Hat ‘n’ Boots


As a nationally recognized roadside icon, Hat ‘n’ Boots has been considered a local landmark since it was erected in 1954. It is the last surviving structure of its kind in Seattle. Hat ‘n’ Boots holds considerable sentimental and associative value within the Georgetown community and the residents of the city. By virtue of its character, design, and scale, it is an easily identifiable visual feature of the urban landscape. Hat ‘n’ Boots operated as a gas station from 1954 until 1988. Originally located on East Marginal Marginal Way (US 99) and Corson Avenue, Hat ‘n’ Boots served the many travelers along the US 99 as well as the local community. Designed by Lewis Nasymth, a commercial artist, the Hat served as the office for the gas station and the Boots housed restrooms.

Since the gas station closed in 1988, the structures sat vacant for many years and their condition deteriorated. The Washington State Department of Natural Resources owned the land upon which Hat ‘n’ Boots sat. The State had plans to sell the parcel (part of an 11-acre State-owned site) and offered the structures to the Georgetown Community Council for a nominal price of one dollar. The neighborhood had fought to keep Hat ‘n’ Boots in the neighborhood and embarked on a fundraising campaign to raise money to relocate the structures and restore them to their original glory. The Georgetown Community Council wanted to preserve Hat ‘n’ Boots and make certain they would be protected from demolition or insensitive alterations in the future. Designating the structures as a City landmark was the best approach to preserve Hat ‘n’ Boots. Docomomo WEWA prepared a City of Seattle Landmark nomination for Hat ‘n’ Boots in April 2002 and the structures were designated as an official City landmark later that year.

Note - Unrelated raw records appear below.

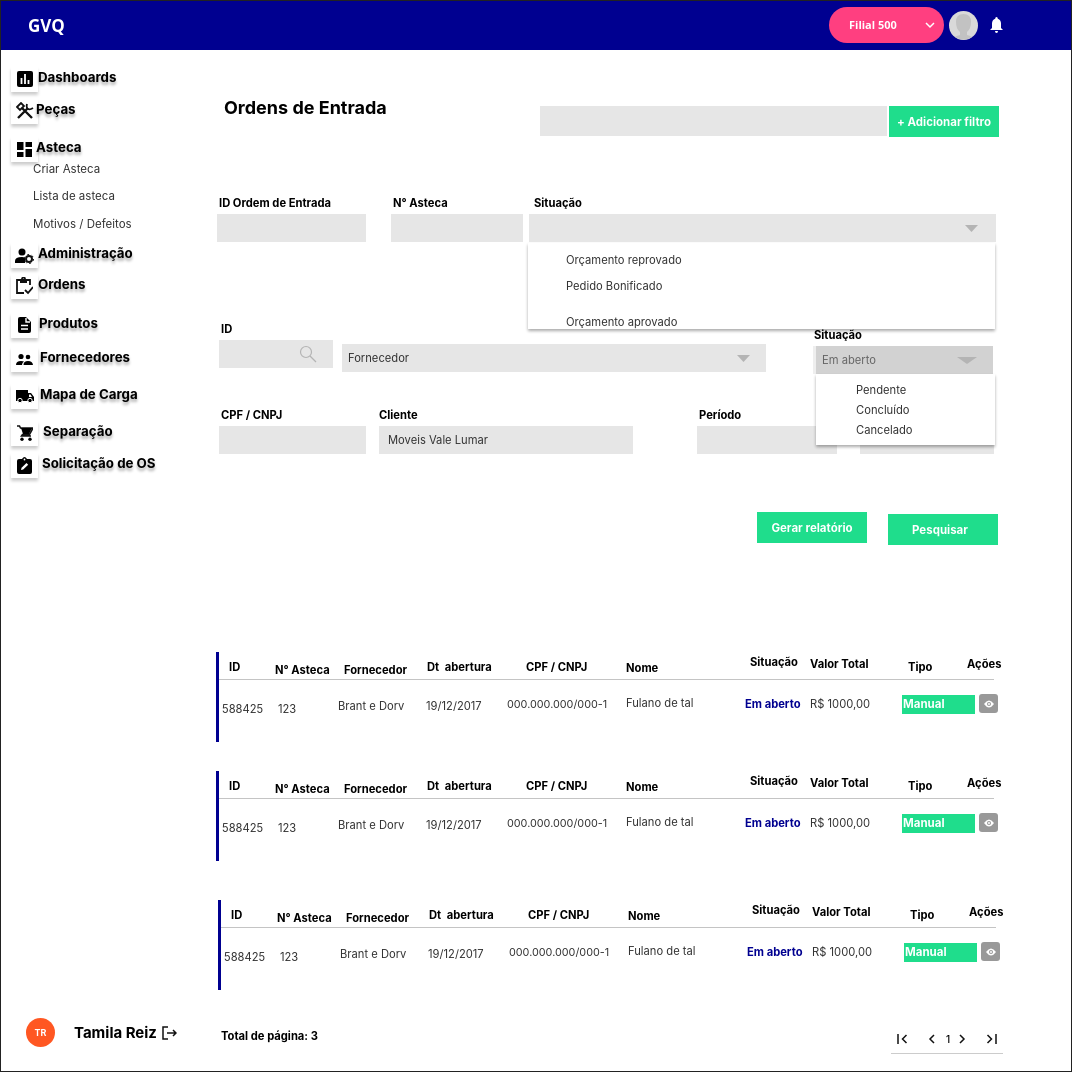
<!DOCTYPE html>
<html lang="pt-BR">
<head>
<meta charset="utf-8">
<title>Ordens de Entrada</title>
<style>
:root{--navy:#000090;--pink:#ff3f80;--green:#1fdd8c;--field:#e6e6e6;--field-dark:#d2d2d2;--arrow:#b4b4b4;--ink:#000;--text:#333;--orange:#ff5722}
*{box-sizing:border-box;margin:0;padding:0}
html,body{width:1072px;height:1072px;overflow:hidden;background:#fff}
body{font:400 11.2px/14px Inter,sans-serif;color:var(--text)}
a{color:inherit;text-decoration:none}
ul{list-style:none}
svg{display:block;flex:none}
.app{width:1072px;height:1072px;display:grid;grid-template:50px 1022px/216px 856px;outline:1px solid #222;outline-offset:-1px;overflow:hidden}
.topbar{grid-column:1/3;background:var(--navy);color:#fff;display:flex;align-items:center;padding-left:28px}
.brand{font:700 17px/20px "Open Sans",sans-serif;margin:2px auto 0 0}
.branch{width:115px;height:36px;border-radius:18px;background:var(--pink);display:flex;align-items:center;justify-content:space-between;padding:0 9px 0 20px;font:700 11px/14px "Open Sans",sans-serif}
.profile{margin:0 12px 0 5px}
.bell{margin-right:69px}

.sidebar{display:flex;flex-direction:column;justify-content:space-between;padding:12px 0 25px}
.nav li{height:30px;margin-top:var(--gap,0);display:flex;align-items:center;padding-left:11px;font-size:13.3px;font-weight:700;color:var(--ink);white-space:nowrap}
.nav li a{margin-left:var(--in,0);text-shadow:0 3px 3px #0005}
.nav .sub{height:14px;padding-left:33px;font-size:11.5px;font-weight:400;color:var(--text)}
.nav .sub a{text-shadow:none}
.tile{width:27px;height:25px;margin-top:4px;background:#fff;box-shadow:0 3px 3px #0003;display:flex;align-items:center;justify-content:center;flex:none}
.user{display:flex;align-items:center;padding-left:26px;color:var(--ink);font-size:15px;font-weight:700}
.initials{width:29px;height:29px;border-radius:50%;background:var(--orange);color:#fff;font-size:9px;display:flex;align-items:center;justify-content:center;margin-right:19px}
.user svg{margin-left:5px}

.main{display:flex;flex-direction:column;white-space:nowrap}
.toolbar{height:146px;display:flex;align-items:flex-start;padding:56px 0 0 8px}
h1{font-size:18px;line-height:22px;font-weight:700;color:var(--ink);margin-top:-9px;width:316px}
.search{width:347px;height:30px;background:var(--field)}
.btn{width:110px;height:31px;background:var(--green);color:#fff;font-weight:700;font-size:11.5px;display:flex;align-items:center;justify-content:center}
.search + .btn{margin-left:2px}
.filters{display:flex;align-items:flex-start}
.row-a{height:126px;padding-left:1px}
.row-b{height:86px;padding-left:3px}
.row-c{height:104px;padding-left:3px}
.field{width:var(--w);margin-left:var(--l,0);position:relative}
.label{height:18px;padding-left:2px;font-weight:700;color:var(--ink)}
.box{height:28px;background:var(--field);display:flex;align-items:center;justify-content:space-between;padding:0 16px 0 6px}
.client{padding-left:9px}
.unlabelled{margin-top:22px}
.status{margin-top:6px}
.status .label{margin-left:-4px}
.status .box{background:var(--field-dark);color:#666;box-shadow:-3px 0 #eee}
.no-label{margin-top:18px}
.menu{position:absolute;left:-1px;top:47px;z-index:2;width:467px;height:86px;background:#fff;box-shadow:0 2px 3px #0005;padding:10px 0 0 38px}
.menu li + li{margin-top:12px}
.menu li:last-child{margin-top:22px}
.status .menu{left:0;top:46px;width:179px;height:71px;padding:6px 0 0 40px;line-height:20px}
.status .menu li{margin-top:0}
.actions{height:140px;display:flex;align-items:flex-start;padding-left:541px;gap:21px}
.actions .btn + .btn{margin-top:2px;padding-right:6px}

.order{height:90px;margin-bottom:29px;width:778px;border-left:3px solid var(--navy);flex:none}
.order:nth-of-type(2){margin-bottom:39px}
.order:nth-of-type(3){margin:0 0 0 2px}
.order div{display:grid;grid-template-columns:51px 65px 85px 80px 120px 120px 66px 92px 79px 20px;align-items:start}
.order span{padding:var(--y) 0 0 var(--x)}
.heads{height:28px;border-bottom:1px solid #c4c4c4;font-weight:700;color:var(--ink)}
.heads span:nth-child(1){--x:10px;--y:8px}
.heads span:nth-child(2){--x:5px;--y:11px}
.heads span:nth-child(3){--x:9px;--y:11px}
.heads span:nth-child(4){--x:7px;--y:8px;word-spacing:3px}
.heads span:nth-child(5){--x:26px;--y:8px}
.heads span:nth-child(6){--x:6px;--y:9px}
.heads span:nth-child(7){--x:10px;--y:3px}
.heads span:nth-child(8){--x:4px;--y:5px}
.heads span:nth-child(9){--x:10px;--y:8px}
.heads span:nth-child(10){--x:0;--y:5px;margin-left:-10px}
.values span:nth-child(1){--x:3px;--y:22px}
.values span:nth-child(2){--x:8px;--y:22px}
.values span:nth-child(3){--x:3px;--y:19px}
.values span:nth-child(4){--x:6px;--y:19px}
.values span:nth-child(5){--x:7px;--y:18px;font-size:10.8px}
.values span:nth-child(6){--x:6px;--y:16px}
.values .state{--x:5px;--y:17px;color:var(--navy);font-weight:700}
.values span:nth-child(8){--x:4px;--y:17px}
.values .kind{width:73px;height:19px;margin:15px 0 0 4px;padding:2px 0 0 1px;background:var(--green);color:#fff;font-weight:700;font-size:11.5px}
.values .view{width:19px;height:19px;margin:14px 0 0 2px;border-radius:3px;background:#999;display:flex;align-items:center;justify-content:center}
.footer{display:flex;justify-content:space-between;align-items:flex-start;margin-top:34px;padding:0 69px 0 5px;color:var(--ink)}
.total{font-weight:700;margin-top:5px}
.pager{width:112px;height:30px;border-bottom:1px solid #ccc;display:flex;align-items:center;font-size:10px;padding-left:6px}
.pager a:nth-child(2){margin-left:20px}
.pager b{margin:0 8px 0 10px;font-weight:500}
.pager a:nth-child(5){margin-left:20px}
</style>
</head>
<body>
<svg width="0" height="0" style="position:absolute" aria-hidden="true">
<defs>
<path id="caret" d="M0 0h13l-6.500 7z" fill="#b4b4b4"/>
<g id="eye"><path d="M0 4Q5 -3 10 4Q5 11 0 4z" fill="#fff"/><circle cx="5" cy="4" r="2" fill="#999"/><circle cx="5" cy="4" r="1" fill="#fff"/></g>
<g id="person"><circle cx="7" cy="5" r="3.5"/><path d="M0 16v-2q0-4 7-4 2 0 3 .4v5.600z"/></g>
</defs>
</svg>
<div class="app">
<header class="topbar">
<span class="brand">GVQ</span>
<a class="branch" href="#">Filial 500<svg width="10" height="7" fill="none" stroke="#fff" stroke-width="1.500"><path d="M1 1l4 4 4-4"/></svg></a>
<svg class="profile" width="29" height="29" role="img" aria-label="Avatar do usuário"><circle cx="14.500" cy="14.500" r="14.500" fill="#d9d9d9"/><path d="M7 11q0-8 7.500-8t7.500 8q0 7-4 10v3q4 1 5 2-8 5-17 0 1-1 5-2v-3q-4-3-4-10z" fill="#c2c2c2"/></svg>
<svg class="bell" width="13" height="16" fill="#fff"><path d="M6.500 0q1.300 0 1.300 1.700Q11 3 11 6.500V11l2 2H0l2-2V6.500Q2 3 5.200 1.700 5.200 0 6.500 0zM5 14h3q0 2-1.500 2T5 14z"/></svg>
</header>

<aside class="sidebar">
<ul class="nav">
<li><i class="tile"><svg width="16" height="16"><rect width="16" height="16" rx="2"/><path d="M4.500 7v6M8 3v10M11.500 9v4" stroke="#fff" stroke-width="1.800"/></svg></i><a href="#">Dashboards</a></li>
<li style="--gap:2px;--in:-2px"><i class="tile"><svg width="18" height="18" fill="none" stroke="#111" stroke-width="2.400"><path d="M2 16L12 6M16 16L6 6"/><path d="M1 5l4-4 3 3-4 4zM11 2q-1 4 1 5t5-1" stroke-width="1.800"/></svg></i><a href="#">Peças</a></li>
<li style="--gap:8px;--in:-2px"><i class="tile"><svg width="15" height="15"><path d="M0 0h6.500v8H0zM8.500 0H15v5H8.500zM0 10h6.500v5H0zM8.500 7H15v8H8.500z"/></svg></i><a href="#">Asteca</a></li>
<li class="sub"><a href="#">Criar Asteca</a></li>
<li class="sub" style="--gap:13px"><a href="#">Lista de asteca</a></li>
<li class="sub" style="--gap:14px"><a href="#">Motivos / Defeitos</a></li>
<li style="--gap:7px"><i class="tile"><svg width="19" height="17"><use href="#person"/><circle cx="14" cy="12" r="3" fill="#fff" stroke="#111" stroke-width="2"/><circle cx="14" cy="12" r="4.500" fill="none" stroke="#111" stroke-dasharray="2 2.700"/></svg></i><a href="#">Administração</a></li>
<li style="--gap:1px"><i class="tile"><svg width="17" height="18" fill="none" stroke="#111" stroke-width="1.800"><path d="M8 16H1V3h13v5M9 13l3 3 5-6"/><path d="M4 2h7v4H4z" fill="#111" stroke="none"/><circle cx="7.500" cy="2" r="1.500"/></svg></i><a href="#">Ordens</a></li>
<li style="--gap:9px;--in:1px"><i class="tile"><svg width="13" height="16"><path d="M2 0h6l5 5v9q0 2-2 2H2q-2 0-2-2V2q0-2 2-2z"/><path d="M8 1v4h4M3 8.500h7M3 12h7" fill="none" stroke="#fff" stroke-width="1.400"/></svg></i><a href="#">Produtos</a></li>
<li style="--gap:4px;--in:2px"><i class="tile"><svg width="17" height="13"><circle cx="5" cy="3.500" r="2.600"/><circle cx="12" cy="4" r="2.300"/><path d="M0 12q0-4 5-4 2 0 3 .6Q6 10 6 12zM7.500 12q0-4 4.500-4t5 4z"/></svg></i><a href="#">Fornecedores</a></li>
<li style="--gap:7px;--in:2px"><i class="tile"><svg width="18" height="14"><path d="M0 1h12v3h3l3 4v4H0z"/><path d="M13 5.500h1.500L16 8h-3z" fill="#fff"/><g stroke="#fff"><circle cx="4" cy="11.500" r="2.200"/><circle cx="14" cy="11.500" r="2.200"/></g></svg></i><a href="#">Mapa de Carga</a></li>
<li style="--gap:7px;--in:5px"><i class="tile"><svg width="16" height="16"><path d="M0 1h2.500l1 2H16l-3.500 6.500H5.500l-1 1.500H14" fill="none" stroke="#111" stroke-width="1.600"/><path d="M4 3h11l-3 6H6z"/><circle cx="5" cy="14.200" r="1.700"/><circle cx="13" cy="14.200" r="1.700"/></svg></i><a href="#">Separação</a></li>
<li style="--gap:2px;--in:4px"><i class="tile"><svg width="15" height="17"><path d="M2 2h3q2.500-4 5 0h3q2 0 2 2v11q0 2-2 2H2q-2 0-2-2V4q0-2 2-2z"/><path d="M4 13l.6-2.300L9.500 6l1.700 1.700-5 4.700z" fill="#fff"/><circle cx="7.500" cy="2.500" r=".9" fill="#fff"/></svg></i><a href="#">Solicitação de OS</a></li>
</ul>
<div class="user"><span class="initials">TR</span>Tamila Reiz<svg width="15" height="14" fill="none" stroke="#111" stroke-width="1.500"><path d="M6 1H1v12h5M5 7h9M11 4l3 3-3 3"/></svg></div>
</aside>

<main class="main">
<header class="toolbar">
<h1>Ordens de Entrada</h1>
<div class="search"></div>
<a class="btn" href="#">+ Adicionar filtro</a>
</header>

<section class="filters row-a">
<div class="field" style="--w:149px"><div class="label">ID Ordem de Entrada</div><div class="box"></div></div>
<div class="field" style="--w:132px;--l:25px"><div class="label">N° Asteca</div><div class="box"></div></div>
<div class="field" style="--w:467px;--l:6px"><div class="label" style="padding-left:5px">Situação</div><div class="box"><span></span><svg width="16" height="7"><use href="#caret" x="1"/></svg></div>
<ul class="menu"><li>Orçamento reprovado</li><li>Pedido Bonificado</li><li>Orçamento aprovado</li></ul></div>
</section>

<section class="filters row-b">
<div class="field" style="--w:114px"><div class="label">ID</div><div class="box"><span></span><svg width="18" height="18" fill="none" stroke="#b4b4b4" stroke-width="1.200"><circle cx="7" cy="7" r="5.500"/><path d="M11 11l6 6"/></svg></div></div>
<div class="field unlabelled" style="--w:424px;--l:9px"><div class="box">Fornecedor<svg width="13" height="7"><use href="#caret"/></svg></div></div>
<div class="field status" style="--w:177px;--l:50px"><div class="label">Situação</div><div class="box">Em aberto<svg width="20" height="7"><path d="M0 0h20L10 7z" fill="#b4b4b4"/></svg></div>
<ul class="menu"><li>Pendente</li><li>Concluído</li><li>Cancelado</li></ul></div>
</section>

<section class="filters row-c">
<div class="field" style="--w:147px"><div class="label">CPF / CNPJ</div><div class="box"></div></div>
<div class="field" style="--w:254px;--l:13px"><div class="label" style="padding-left:0">Cliente</div><div class="box client">Moveis Vale Lumar</div></div>
<div class="field" style="--w:140px;--l:64px"><div class="label">Período</div><div class="box"></div></div>
<div class="field no-label" style="--w:134px;--l:23px"><div class="box"></div></div>
</section>

<div class="actions"><a class="btn" href="#">Gerar relatório</a><a class="btn" href="#">Pesquisar</a></div>

<article class="order">
<div class="heads"><span>ID</span><span>N° Asteca</span><span>Fornecedor</span><span>Dt abertura</span><span>CPF / CNPJ</span><span>Nome</span><span>Situação</span><span>Valor Total</span><span>Tipo</span><span>Ações</span></div>
<div class="values"><span>588425</span><span>123</span><span>Brant e Dorv</span><span>19/12/2017</span><span>000.000.000/000-1</span><span>Fulano de tal</span><span class="state">Em aberto</span><span>R$ 1000,00</span><span class="kind">Manual</span><a class="view" href="#" aria-label="Ver"><svg width="10" height="8"><use href="#eye"/></svg></a></div>
</article>
<article class="order">
<div class="heads"><span>ID</span><span>N° Asteca</span><span>Fornecedor</span><span>Dt abertura</span><span>CPF / CNPJ</span><span>Nome</span><span>Situação</span><span>Valor Total</span><span>Tipo</span><span>Ações</span></div>
<div class="values"><span>588425</span><span>123</span><span>Brant e Dorv</span><span>19/12/2017</span><span>000.000.000/000-1</span><span>Fulano de tal</span><span class="state">Em aberto</span><span>R$ 1000,00</span><span class="kind">Manual</span><a class="view" href="#" aria-label="Ver"><svg width="10" height="8"><use href="#eye"/></svg></a></div>
</article>
<article class="order">
<div class="heads"><span>ID</span><span>N° Asteca</span><span>Fornecedor</span><span>Dt abertura</span><span>CPF / CNPJ</span><span>Nome</span><span>Situação</span><span>Valor Total</span><span>Tipo</span><span>Ações</span></div>
<div class="values"><span>588425</span><span>123</span><span>Brant e Dorv</span><span>19/12/2017</span><span>000.000.000/000-1</span><span>Fulano de tal</span><span class="state">Em aberto</span><span>R$ 1000,00</span><span class="kind">Manual</span><a class="view" href="#" aria-label="Ver"><svg width="10" height="8"><use href="#eye"/></svg></a></div>
</article>

<footer class="footer">
<p class="total">Total de página: 3</p>
<nav class="pager">
<a href="#" aria-label="Primeira"><svg width="11" height="10" fill="none" stroke="#111" stroke-width="1.500"><path d="M1 0v10M9.500 1l-4 4 4 4"/></svg></a>
<a href="#" aria-label="Anterior"><svg width="8" height="10" fill="none" stroke="#111" stroke-width="1.500"><path d="M6 1L2 5l4 4"/></svg></a>
<b>1</b>
<a href="#" aria-label="Próxima"><svg width="8" height="10" fill="none" stroke="#111" stroke-width="1.500"><path d="M2 1l4 4-4 4"/></svg></a>
<a href="#" aria-label="Última"><svg width="11" height="10" fill="none" stroke="#111" stroke-width="1.500"><path d="M1.500 1l4 4-4 4M10 0v10"/></svg></a>
</nav>
</footer>
</main>
</div>
</body>
</html>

The dedicated residents of Georgetown and the Georgetown Community Council worked with the City of Seattle’s Department of Neighborhoods and Parks and Recreation Department to relocate Hat ‘n’ Boots to a new City park (Oxbow Park) four blocks northeast at 6430 Corson Avenue South. The park opened in August 2005 with the Boots restored. Funding to restore the Hat came later. Restoration of the Hat was completed in late 2009. For more information on Hat ‘n’ Boots, go to the Hat ‘n’ Boots website. »